One of the virtually endless array of things I loved here is that this episode perfectly captures Ginko’s dilemma. More often than not he isn’t asked to intervene in the lives of the people he meets – it’s a choice he must make, to be the one to deliver harsh and cruel news, and with a family as happy as this one that task is all the more thankless. It can’t be easy for him, and the reaction is nearly always “shoot the messenger”, which – while frustrating for us as an audience – is certainly understandable. Yet Ginko cannot un-know what he knows, and his conscience as a Mushishi and as a man won’t allow him to simply walk away.
In this instance Ginko has deduced that Houichi is operating under the influence of a parasitic Mushi called Chishio (“milk tide”) – one that converts the bodily fluids of the newborn host’s mother into milk, and once the host matures exudes a chemical that promotes the growth of plants. It then drives the host to work tirelessly to feed itself, and when the body collapses it leaves, finding another infant to start the entire process all over again. But the reaction of Houichi’s father (Kazumasa Takemoto – another film actor) is predictable – he’s angry and Ginko for recalling the tragedy of his wife’s death, and for interfering in the happy life his family has achieved in their little valley.

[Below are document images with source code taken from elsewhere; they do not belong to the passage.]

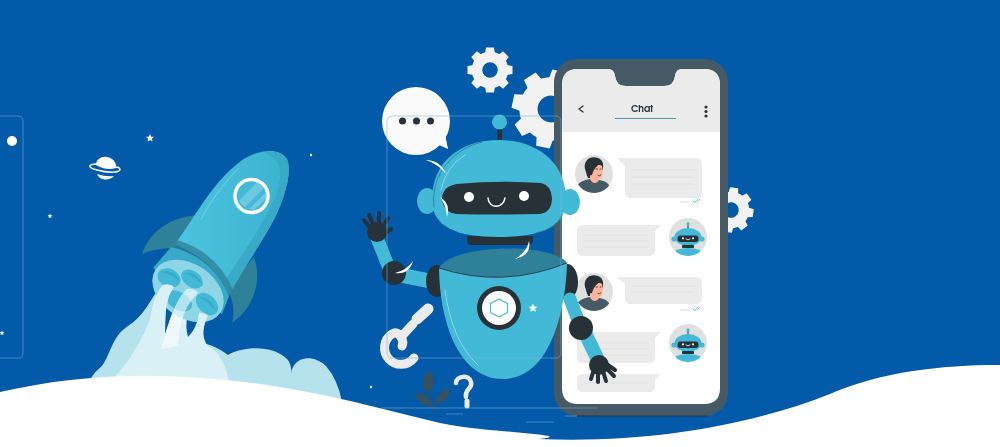
<!DOCTYPE html>
<html lang="en">
<head>
<meta charset="utf-8">
<title>Chat robot banner</title>
<style>
:root{--sky:#025aa8;--teal:#41b9d7;--teal-deep:#2e8199;--teal-light:#8ed6e6;--ink:#263238;--slate:#455a64;--paper:#fff;--mist:#ebebeb;--grey:#e0e0e0;--smoke:#b5e2ec;--smoke-light:#d9f0f6;--skin:#ffb39a}
html,body{margin:0;height:100%;overflow:hidden;background:var(--sky)}
.banner{display:block;width:1000px;height:447px}
.teal{fill:var(--teal)}.deep{fill:var(--teal-deep)}.ink{fill:var(--ink)}.paper{fill:var(--paper)}.mist{fill:var(--mist)}.grey{fill:var(--grey)}
.slate{fill:var(--slate)}.smoke{fill:var(--smoke)}.smoke-light{fill:var(--smoke-light)}.light{fill:var(--teal-light)}.skin{fill:var(--skin)}
.line{fill:none;stroke-linecap:round;stroke-linejoin:round}
.frame{fill:none;stroke:#7fb0d8;stroke-opacity:.55}
.title{font:700 9.5px "TeX Gyre Adventor",Inter,sans-serif;fill:var(--ink)}
</style>
</head>
<body>
<svg class="banner" viewBox="0 0 1000 447" role="img" aria-label="A robot waving beside a phone chat, with a rocket taking off">
<defs>
<g id="gear">
<circle r="13" fill="none" stroke="#f2f2f2" stroke-width="10.5"/>
<g id="teeth" fill="#f2f2f2"><path id="tooth" d="M-5 -16L-4 -22.500H4L5 -16z"/><use href="#tooth" transform="rotate(45)"/><use href="#tooth" transform="rotate(90)"/><use href="#tooth" transform="rotate(135)"/><use href="#tooth" transform="rotate(180)"/><use href="#tooth" transform="rotate(225)"/><use href="#tooth" transform="rotate(270)"/><use href="#tooth" transform="rotate(315)"/></g>
</g>
<polygon id="star" class="paper" points="0,-4 1.200,-1.300 4,-1.200 1.900,.700 2.500,3.500 0,2 -2.500,3.500 -1.900,.700 -4,-1.200 -1.200,-1.300"/>
<clipPath id="avatar-clip"><circle r="19"/></clipPath>
<g id="person">
<circle class="grey" r="19"/>
<g clip-path="url(#avatar-clip)">
<path class="ink" d="M-9 -5C-11 -14 -3 -19 4 -16C10 -14 10 -7 8 -3L4 4H-6z"/>
<path class="skin" d="M-4 -3L-4 8C-1 12 4 11 5 7V5C9 5 9 0 8 -8C4 -11 0 -8 -4 -3z"/>
<path class="slate" d="M-19 20C-19 9 -11 6 -4 5C-2 10 3 10 5 6C13 7 17 11 18 20z"/>
<path class="ink" d="M-7 2C-9 -8 -4 -13 7 -11C3 -8 0 -6 -2 1z"/>
<path class="line" d="M2 -5h1.500M6 -5h1M4 1.500q2 1 3 -.5" stroke="#263238" stroke-width=".8"/>
</g>
</g>
<g id="bot-avatar">
<circle class="grey" r="19"/>
<g clip-path="url(#avatar-clip)">
<path class="line" d="M0 -12v4" stroke="#263238"/>
<circle class="teal" cy="-13" r="1.700"/>
<circle class="teal" cx="-14" cy="2" r="2.600"/><circle class="teal" cx="14" cy="2" r="2.600"/>
<ellipse class="teal" cy="0" rx="13.500" ry="9"/>
<rect class="ink" x="-10.500" y="-1.500" width="21" height="6.500" rx="3"/>
<rect class="ink" x="-6" y="8" width="12" height="3" rx="1"/>
<path class="teal" d="M-12 13Q0 9 12 13L13 20H-13z"/>
<circle class="paper" cx="-5" cy="1.300" r="1.100"/><circle class="paper" cx="5" cy="1.300" r="1.100"/>
<path class="line" d="M-2 2q2 2 4 0" stroke="#fff" stroke-width=".8"/>
</g>
</g>
<g id="ticks" class="line" stroke="#41b9d7" stroke-width=".8"><path d="M0 0l1.500 1.500l3 -3M4 1.200l3 -3"/><path d="M-12 1h8" stroke="#ccc"/></g>
<linearGradient id="rocket-shade" x1="0" x2="1"><stop offset="0" stop-color="#4cc3df"/><stop offset="1" stop-color="#3cb2d0"/></linearGradient>
</defs>

<rect width="1000" height="447" fill="#025aa8"/>

<g id="sky">
<circle class="paper" cx="12" cy="141" r="5"/>
<use href="#star" x="150" y="138"/>
<use href="#star" transform="translate(50 216) scale(.6)"/>
<use href="#star" transform="translate(2 333) scale(.6)"/>
<circle class="paper" cx="311" cy="155" r="1.200"/><circle class="paper" cx="371" cy="387" r="1.200"/>
<g id="planet"><path class="paper" d="M96 165C96 159 102 156 107 157C113 158 117 163 116 168Q106 171 96 165z"/><path class="paper" d="M97 174Q106 177 114 176C110 181 100 181 97 174z"/><path class="line" d="M97 164C87 164 88 168 97 170C108 173 121 173 120 169Q119 167 116 167" stroke="#fff" stroke-width="1.500"/></g>
</g>

<path class="frame" d="M0 116H18Q23 116 23 121V353Q23 358 18 358H0"/>

<g id="rocket-smoke">
<path class="smoke" d="M90 380C96 368 106 366 109 356C113 341 126 330 142 334C150 340 165 340 178 344C196 338 215 345 228 355C246 345 275 346 288 360Q292 366 291 374C293 357 312 353 326 366Q338 380 342 402H90z"/>
<path class="smoke-light" d="M104 384C124 368 142 340 148 322C153 306 153 293 162 285L170 288C164 300 166 318 165 334C171 318 174 301 188 291L196 294C188 310 184 322 188 337C195 330 197 323 199 313L207 316C203 329 201 335 207 345C217 350 226 362 230 386z"/>
<path class="smoke" d="M112 380C126 365 137 350 149 322C153 310 153 296 160 287C150 300 144 316 128 326C111 337 111 355 100 369L92 380z"/>
</g>

<g id="rocket">
<path class="deep" d="M199 215C168 217 149 233 142 254C155 248 168 249 176 247z"/>
<path class="deep" d="M254 257C262 280 255 307 232 323C236 307 231 299 228 288z"/>
<path fill="url(#rocket-shade)" d="M175 244C196 216 213 181 241 161C258 149 280 147 287 159C293 173 283 204 271 225C257 250 240 274 229 295Q216 262 175 244z"/>
<path d="M263 153C281 157 285 172 275 198C263 225 245 250 226 279L229 294C240 274 257 250 271 225C283 204 293 173 287 159Q280 149 263 153z" fill="#38a9c7"/>
<path class="deep" d="M177 240Q217 252 233 290L228 298Q211 261 171 248z" opacity=".75"/>
<path fill="#38a9c7" d="M171 247Q213 257 229 296L222 314L153 268z"/>
<ellipse class="light" cx="188" cy="291" rx="39" ry="27" transform="rotate(34 188 291)"/>
<g class="teal"><ellipse cx="169" cy="278" rx="12" ry="9" transform="rotate(25 169 278)"/><ellipse cx="192" cy="279" rx="12" ry="8" transform="rotate(36 192 279)"/><ellipse cx="179" cy="301" rx="14" ry="9" transform="rotate(30 179 301)"/><ellipse cx="207" cy="304" rx="13" ry="9" transform="rotate(45 207 304)"/></g>
<g fill="#38a9c7"><path d="M161 272Q174 268 180 282Q172 274 161 272zM184 273Q197 271 203 286Q195 276 184 273zM199 297Q211 297 216 312Q209 302 199 297z"/></g>
<g id="flames" class="smoke-light"><path d="M163 285Q170 283 174 287C164 301 166 319 164 339L143 347C151 326 151 296 163 285z"/><path class="paper" d="M187 289Q194 288 198 293C185 306 180 320 178 346L161 349C169 324 174 301 187 289z" opacity=".6"/><path d="M199 313Q204 312 208 316C201 330 202 338 209 349H184C195 337 197 326 199 313z"/></g>
<circle cx="251.500" cy="196" r="16.500" class="teal" stroke="#fff" stroke-width="3.500"/>
<path d="M239 201L257 182Q262 184 264 188L245 207Q241 205 239 201zM249 209L266 192Q267 195 266 199L254 210z" fill="#7fd0e3" opacity=".7"/>
<path class="line" d="M201 219Q218 188 239 168" stroke="#8ed6e6" stroke-width=".7"/>
</g>

<use href="#gear" x="490" y="70"/>
<use href="#gear" transform="translate(551 109) rotate(12) scale(1.730)"/>
<use href="#gear" transform="translate(731 210) rotate(8)"/>

<g id="question-marks" class="line" stroke="#ebebeb" stroke-linecap="butt">
<path d="M414 358A16.500 16.500 0 1 1 392 334Q397 331 401 337L413 324" stroke-width="9"/>
<path d="M401 337Q404 342 402 346" stroke-width="9"/>
<path d="M417 319L428 309" stroke-width="11"/>
<path d="M456 383C456 376 469 374 471 382C473 389 464 389 466 397" stroke-width="4.500"/>
<path d="M467 401V406" stroke-width="5"/>
</g>

<g id="plant" fill="#37515f">
<path d="M424 390C421 380 425 372 430 371C436 379 434 386 430 393zM415 394C422 391 430 397 432 406C423 406 417 401 415 394zM436 404C436 395 443 389 449 388C450 397 445 403 436 404z"/>
<path class="line" d="M428 380Q429 398 436 413M424 399L433 408M444 395L434 408" stroke="#37515f"/>
</g>

<path id="ground" class="paper" d="M0 392C60 378 130 372 200 378C295 384 365 405 440 423C480 431 515 431 549 436Q552 438 538 439C650 444 755 424 830 394C880 372 940 365 1000 365V447H0z"/>

<g id="phone">
<rect class="slate" x="554" y="59" width="174" height="357" rx="23"/>
<path class="line" d="M577 416H706" stroke="#263238" stroke-width="1"/>
<path class="paper" d="M578 69H608Q614 69 615 76Q616 86 626 86H664Q674 86 675 76Q676 69 682 69H704Q720 69 720 85V388Q720 404 704 404H578Q562 404 562 388V85Q562 69 578 69z"/>
<path class="mist" d="M578 69H608Q614 69 615 76Q616 86 626 86H664Q674 86 675 76Q676 69 682 69H704Q720 69 720 85V132H562V85Q562 69 578 69z"/>
<path class="line" d="M583 106L579 109L583 112" stroke="#263238" stroke-width="1.300"/>
<text class="title" x="642" y="112" text-anchor="middle">Chat</text>
<path d="M615 118.500H676" stroke="#2e8199" stroke-width=".8"/>
<g class="ink"><circle cx="706" cy="107" r="1.600"/><circle cx="706" cy="111.500" r="1.600"/><circle cx="706" cy="116" r="1.600"/></g>
<g id="messages" class="mist">
<path d="M617 158H696Q702 158 702 164V192Q702 198 696 198H631Q625 198 625 192V166z"/>
<path d="M661 225H583Q577 225 577 231V250Q577 256 583 256H649Q655 256 655 250V231z"/>
<path d="M617 277H696Q702 277 702 283V298Q702 304 696 304H631Q625 304 625 298V284z"/>
<path d="M661 332H583Q577 332 577 338V357Q577 363 583 363H649Q655 363 655 357V338z"/>
<path d="M661 374H583Q577 374 577 380V386Q577 392 583 392H649Q655 392 655 386V380z"/>
</g>
<path id="message-lines" d="M632 170H695M632 177H695M632 184H695M584 235H648M584 241H648M584 247H648M632 286H695M632 292H695M584 343H648M584 349H648M584 355H648M584 383H648" stroke="#dcdcdc" stroke-width=".8"/>
<use href="#ticks" x="693" y="201"/><use href="#ticks" x="693" y="309"/>
<use href="#person" x="594" y="174"/><use href="#person" x="594" y="292"/>
<use href="#bot-avatar" x="688" y="237"/><use href="#bot-avatar" x="688" y="343"/>
</g>

<g id="speech-bubble">
<path class="paper" d="M439 145L448 149L445 134z"/><circle cx="416" cy="121" r="34" fill="#fafafa"/>
<g class="ink"><circle cx="402.500" cy="121" r="3.500"/><circle cx="416.500" cy="121" r="3.500"/><circle cx="430.500" cy="121" r="3.500"/></g>
</g>

<g id="robot">
<g id="waving-arm">
<path class="line" d="M377 238L389 268" stroke="#41b9d7" stroke-width="13"/>
<path class="line" d="M400 275L430 281" stroke="#41b9d7" stroke-width="15"/>
<circle class="ink" cx="394" cy="273" r="12"/>
<ellipse class="ink" cx="437" cy="281" rx="11" ry="16"/>
<circle class="ink" cx="377" cy="232" r="10"/>
<path class="line" d="M371 229L364 220M374 226L369 215M379 225L379 213M383 227L388 218M385 233L391 229" stroke="#263238" stroke-width="4"/>
</g>
<g id="lowered-arm">
<ellipse class="ink" cx="567" cy="282" rx="11" ry="18"/>
<path class="line" d="M570 299L578 320" stroke="#41b9d7" stroke-width="13"/>
<path class="line" d="M585 333L599 362" stroke="#41b9d7" stroke-width="14"/>
<circle class="ink" cx="581" cy="328" r="12"/>
<circle class="ink" cx="599" cy="365" r="10"/>
<path class="line" d="M594 369L591 379M598 372L598 382M603 371L606 381M606 368L614 376M608 365L615 370" stroke="#263238" stroke-width="4"/>
</g>
<path class="teal" d="M439 268Q502 284 567 263C566 306 552 379 503 379C461 379 440 327 439 268z"/>
<path class="deep" d="M439 268C452 244 552 242 567 263Q502 289 439 268z"/>
<path class="line" d="M439 268Q502 289 567 263" stroke="#263238" stroke-width=".8"/>
<path class="line" d="M445 290Q452 342 478 365" stroke="#8ed6e6"/>
<path class="ink" d="M467 236H533V240Q533 245 527 245H472Q467 245 467 240z"/>
<rect class="ink" x="497.500" y="128" width="4.500" height="15"/>
<circle class="teal" cx="499.500" cy="122" r="7.500"/>
<ellipse class="teal" cx="427" cy="201" rx="10" ry="13"/>
<ellipse class="teal" cx="570" cy="202" rx="10" ry="13"/>
<path class="teal" d="M432 200C432 162 460 140 499 140C538 140 566 163 566 200C566 226 543 237 499 237C455 237 432 226 432 200z"/>
<path class="line" d="M434 207C430 172 456 148 482 142M562 215Q556 229 536 233" stroke="#2e8199" stroke-width=".9"/>
<path class="line" d="M441 190Q446 166 465 155" stroke="#8ed6e6"/>
<path class="ink" d="M457 184Q498 180 541 183Q551 185 552 198Q552 212 540 214Q498 215 456 214Q443 212 442 198Q443 186 457 184z"/>
<circle class="paper" cx="469" cy="197" r="5"/><circle class="paper" cx="524" cy="196" r="5"/>
<path class="line" d="M488 198C489 209 503 209 505 198" stroke="#fff" stroke-width="1.500"/>
<circle class="ink" cx="499" cy="308" r="22"/><circle class="paper" cx="499" cy="308" r="17"/>
<polygon class="line" points="499,299 507.500,303.500 507.500,312.500 499,317 490.500,312.500 490.500,303.500" stroke="#41b9d7" stroke-width="1.200"/>
<use href="#star" transform="translate(533 308) scale(1.100)"/>
</g>

<g id="crescents" class="paper"><path d="M426 160Q440 160 446 174Q438 164 426 160zM440 197Q451 203 447 217Q446 205 440 197zM529 241Q532 255 515 259Q527 252 529 241zM413 261Q409 275 395 273Q407 270 413 261z"/></g>
<g id="outline-details">
<rect class="frame" x="387" y="116" width="174" height="242" rx="5"/>
<path class="frame" d="M381 408H597M446 414H463M526 422H554M565 416H577"/>
</g>
</svg>
</body>
</html>
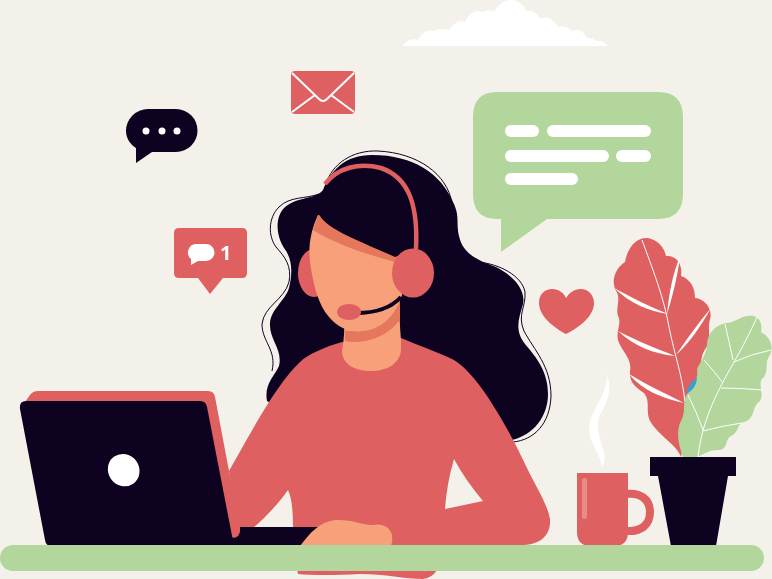
<!DOCTYPE html>
<html lang="en">
<head>
<meta charset="utf-8">
<title>Customer support illustration</title>
<style>
:root{--cream:#f4f1ea;--navy:#0d0220;--coral:#df6060;--green:#b3d69d;--skin:#f7a07a;--shade:#e4775c;--white:#fff}
html,body{margin:0;height:100%;overflow:hidden;background:var(--cream)}
.scene{display:block;width:772px;height:579px;background:var(--cream)}
.cream{fill:var(--cream)}.navy{fill:var(--navy)}.coral{fill:var(--coral)}.green{fill:var(--green)}
.skin{fill:var(--skin)}.shade{fill:var(--shade)}.white{fill:var(--white)}
.hairline{fill:none;stroke:var(--navy);stroke-width:1}
.stroke-white{fill:none;stroke:var(--white);stroke-width:2}
.vein{fill:none;stroke:var(--white);stroke-width:1}
.count{font:700 20px "Open Sans","Noto Sans",sans-serif;fill:var(--white)}
</style>
</head>
<body>
<svg class="scene" viewBox="0 0 772 579" role="img" aria-label="Support agent with a headset working at a laptop, surrounded by message icons">

<path id="cloud" class="white" d="M403 46C406 40 412 38 418 40C422 33 428 29 434 31C440 27 446 31 450 29C454 22 460 20 465 22C469 13 476 9 483 12C488 9 492 12 495 10C500 3 505 0 511 0C518 0 523 4 526 11C531 10 537 12 540 19C547 15 554 20 558 27C564 25 569 28 572 31C579 28 584 32 587 38C592 38 594 39 596 41C601 40 605 42 607 46Z"/>

<g id="envelope">
  <rect class="coral" x="291" y="71" width="64" height="43" rx="4"/>
  <path class="stroke-white" d="M292 73L319 99Q323 103 327 99L354 73M292 112L315 95M354 112L331 95"/>
</g>

<g id="typing-bubble">
  <path class="navy" d="M148 109H176A21.500 21.500 0 0 1 176 152H152L136 163V148C130 144 126 138 126 131A22 22 0 0 1 148 109Z"/>
  <g class="white"><circle cx="146" cy="131" r="3.500"/><circle cx="162" cy="131" r="3.500"/><circle cx="177" cy="131" r="3.500"/></g>
</g>

<g id="comment-counter">
  <path class="coral" d="M179 228H242Q247 228 247 233V273Q247 278 242 278H223L210 294L198 278H179Q174 278 174 273V233Q174 228 179 228Z"/>
  <path class="white" d="M196 244H206A8.500 8.500 0 0 1 206 261H198L191 265V259A8.500 8.500 0 0 1 196 244Z"/>
  <text class="count" x="220" y="260">1</text>
</g>

<g id="message-bubble">
  <path class="green" d="M497 92H658Q683 92 683 117V194Q683 219 658 219H547L501 252V219H497Q473 219 473 194V117Q473 92 497 92Z"/>
  <g class="white">
    <rect x="505" y="125" width="34" height="12" rx="6"/><rect x="547" y="125" width="104" height="12" rx="6"/>
    <rect x="505" y="150" width="104" height="12" rx="6"/><rect x="616" y="150" width="35" height="12" rx="6"/>
    <rect x="505" y="173" width="73" height="12" rx="6"/>
  </g>
</g>

<path id="heart" class="coral" d="M566 334C553 327 539 316 539 303C539 294 545 289 552 289C559 289 564 293 566 298C569 293 574 289 581 289C588 289 594 295 594 303C594 316 580 327 566 334Z"/>

<g id="hair">
  <path class="hairline" d="M326 184C332 164 352 150 378 151C418 153 447 174 452 203M319 194C306 199 290 196 279 207C268 218 268 236 276 247C285 257 292 266 289 282C284 300 264 306 262 324C262 342 277 350 272 371M478 262C500 264 522 276 525 292C526 308 517 314 524 331C534 350 551 366 551 396C550 424 534 440 513 442"/>
  <path class="navy" d="M372 155C345 155 331 170 323 190C315 200 297 196 284 208C274 219 277 237 284 248C292 258 293 272 289 288C285 301 271 309 270 323C269 340 283 349 279 366C274 377 264 384 267 401L300 420L512 440C533 435 548 417 548 394C548 372 537 358 525 344C514 330 519 318 523 304C526 289 512 275 496 267C480 261 463 255 459 236C456 222 460 216 453 202C441 174 414 155 372 155Z"/>
</g>

<g id="agent">
  <ellipse class="coral" cx="314" cy="273" rx="16" ry="24"/>
  <path id="sweater" class="coral" d="M342 342C325 347 308 354 300 362C279 382 258 419 229 471L238 528H253C266 517 279 503 288 490C292 498 293 512 293 528V545L298 574Q320 576 360 574C385 574 405 579 423 579Q432 578 437 570V545H520C541 545 551 535 550 519C547 503 536 487 526 466C510 432 478 372 452 359C435 351 415 344 401 338Z"/>
  <path class="cream" d="M454 459C449 476 446 493 445 509L483 501C472 488 462 474 454 459Z"/>
  <path id="neck" class="skin" d="M344 318L400 290C399 313 400 327 401 340V350C400 363 388 371 371 371C354 371 342 364 342 350Q345 336 344 318Z"/>
  <path class="shade" d="M345 331C365 332 387 322 400 302V319C390 335 367 345 345 341Z"/>
  <path id="face" class="skin" d="M318 215C311 230 308 246 310 262C313 283 318 305 329 317C339 329 352 333 364 331C382 329 396 315 402 295L400 250Z"/>
  <path class="shade" d="M318 215L313 230C332 242 358 252 395 262L402 248Z"/>
  <path id="fringe" class="navy" d="M319 214C326 230 365 243 395 257L413 250C419 226 418 190 399 173L345 172Z"/>
  <g id="headset">
    <path d="M325 184C337 168 359 162 381 168C410 178 418 207 416 249" fill="none" stroke="var(--coral)" stroke-width="4.500"/>
    <path d="M356 313C378 313 392 307 401 297" fill="none" stroke="var(--navy)" stroke-width="4"/>
    <ellipse class="coral" cx="413" cy="273" rx="21" ry="24.500"/>
    <ellipse class="coral" cx="349" cy="312" rx="12" ry="8"/>
  </g>
</g>

<g id="laptop">
  <path class="navy" d="M232 527H330V546H232Z"/>
  <path class="coral" d="M25 402L30 395Q33 391 38 391H208Q214 391 215 397L229 471L240 528Q241 537 233 538L200 500Z"/>
  <path class="navy" d="M26 401H200Q206 401 207 407L234 546H51Q46 546 45 540L20 409Q19 401 26 401Z"/>
  <ellipse class="white" cx="123.500" cy="470.500" rx="15.500" ry="16.500" transform="rotate(-35 123 470)"/>
</g>

<path id="hand" class="skin" d="M300 546C310 533 319 522 335 520C351 519 362 525 373 525C381 523 390 526 392 535Q393 541 391 546Z"/>

<g id="mug">
  <path class="white" d="M607 375C613 389 607 403 600 415C595 425 600 440 604 452Q606 461 602 468C601 455 589 443 589 428C590 410 607 397 607 375Z"/>
  <path d="M626 494C641 492 650 500 650 512C650 525 641 532 626 531" fill="none" stroke="var(--coral)" stroke-width="8"/>
  <path class="coral" d="M577 473H628V532Q628 546 614 546H591Q577 546 577 532Z"/>
  <rect x="582" y="478" width="5" height="41" rx="2.500" fill="#e98c87"/>
</g>

<g id="plant">
  <path class="coral" d="M681 457C677 445 660 437 650 421C645 410 651 402 644 393C635 387 629 382 630 371C632 361 625 354 620 345C614 334 621 327 619 318C614 310 622 299 616 291C610 279 617 267 625 262C628 246 637 237 648 238C658 240 664 247 666 256C676 255 683 264 681 276C690 279 695 287 695 298C705 299 713 309 710 319C707 331 712 339 706 348C698 359 704 369 695 380C688 389 692 400 687 411C681 425 685 441 681 457Z"/>
  <path class="vein" d="M642 240C653 270 664 298 669 327C675 357 682 374 685 402"/>
  <g class="white">
    <path d="M614 288C632 298 651 307 668 314C649 311 631 304 614 288Z"/>
    <path d="M680 257C677 279 672 298 667 314C669 295 672 275 680 257Z"/>
    <path d="M618 331C639 342 658 349 675 356C654 354 634 346 618 331Z"/>
    <path d="M711 308C701 326 690 342 676 355C687 339 698 323 711 308Z"/>
    <path d="M629 374C650 387 667 394 684 403C662 398 643 391 629 374Z"/>
  </g>
  <path d="M686 394Q689 382 698 377L700 390Z" fill="#3b9fc9"/>
  <path class="green" d="M683 457C678 444 676 431 681 421C687 410 681 401 688 393C697 388 698 378 697 369C701 361 706 355 707 345C707 334 715 325 726 323C735 323 738 317 748 316C758 314 763 322 761 332C770 337 774 346 770 355C764 362 769 370 764 377C756 383 765 392 760 401C751 408 756 415 747 421C736 423 740 430 733 435C724 438 729 448 720 450C709 449 704 455 696 457Z"/>
  <path class="vein" d="M757 317C747 340 735 360 724 380C714 399 701 426 698 457M725 324Q729 341 733 360M704 360Q714 371 723 383M771 350Q751 354 734 362M763 390Q741 388 721 388M688 395Q697 413 703 430M742 423Q721 426 703 431"/>
  <path class="navy" d="M650 457H736V476H728L716 546H671L658 476H650Z"/>
</g>

<rect id="desk" class="green" x="0" y="545" width="764" height="26" rx="13"/>
</svg>
</body>
</html>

Truly, there’s so much pathos and so much that’s profound in this scenario. Houichi’s mother (Yoshie Tsuji) was glad that she’d been able (thanks to the Chishio, though she didn’t know the cost then) to produce milk and allow her son to survive till weaning, even if it meant giving her own life. Houichi works tirelessly for the goal of providing for his own family so that they’ll never want for anything, and believes he’s achieved what he has through his own hard work alone. There’s true nobility in what these people believe, even if it’s influenced by a Mushi – so in that sense, does it even matter why they feel what they feel? The feelings are real either way. The Narrator speaks of a “living tide” which imbues the Earth – “Milk turns to blood. Milk begets blood and returns to Earth.” Is what we’re seeing here so different, really, from the endless cycle of procreation which every species on Earth practices? Is the human experience not, more than anything, a story of parents giving of themselves to create their children and give them a chance at life?
Mushishi is not about simple answers or heroes and villains. It’s about beauty, and sadness, and contemplation – a meditation on questions that defy easy answers. As usual in its ending it leaves much up to us to decide, just as Ginko often does in his departures. He’s left a medicine with Houichi’s father that will purge the Chishio, and Houichi has told him that he cannot give up the power that allows him to provide for his family. But Ginko tells us that several years later, harsh winters have come to the valley – yet the valley still echoes with laughter and joy. Has Houichi decided that the sacrifice – of himself, or even more tellingly of his wife – is too great? Has his father slipped him the medicine without his knowing, his love of his son or the need to honor his wife’s sacrifice impelling him to do so? Each of us, just as in life, must decide on our own answer – but Mushishi has once again beguiled us with a gripping and moving fable that leaves us with much to think about.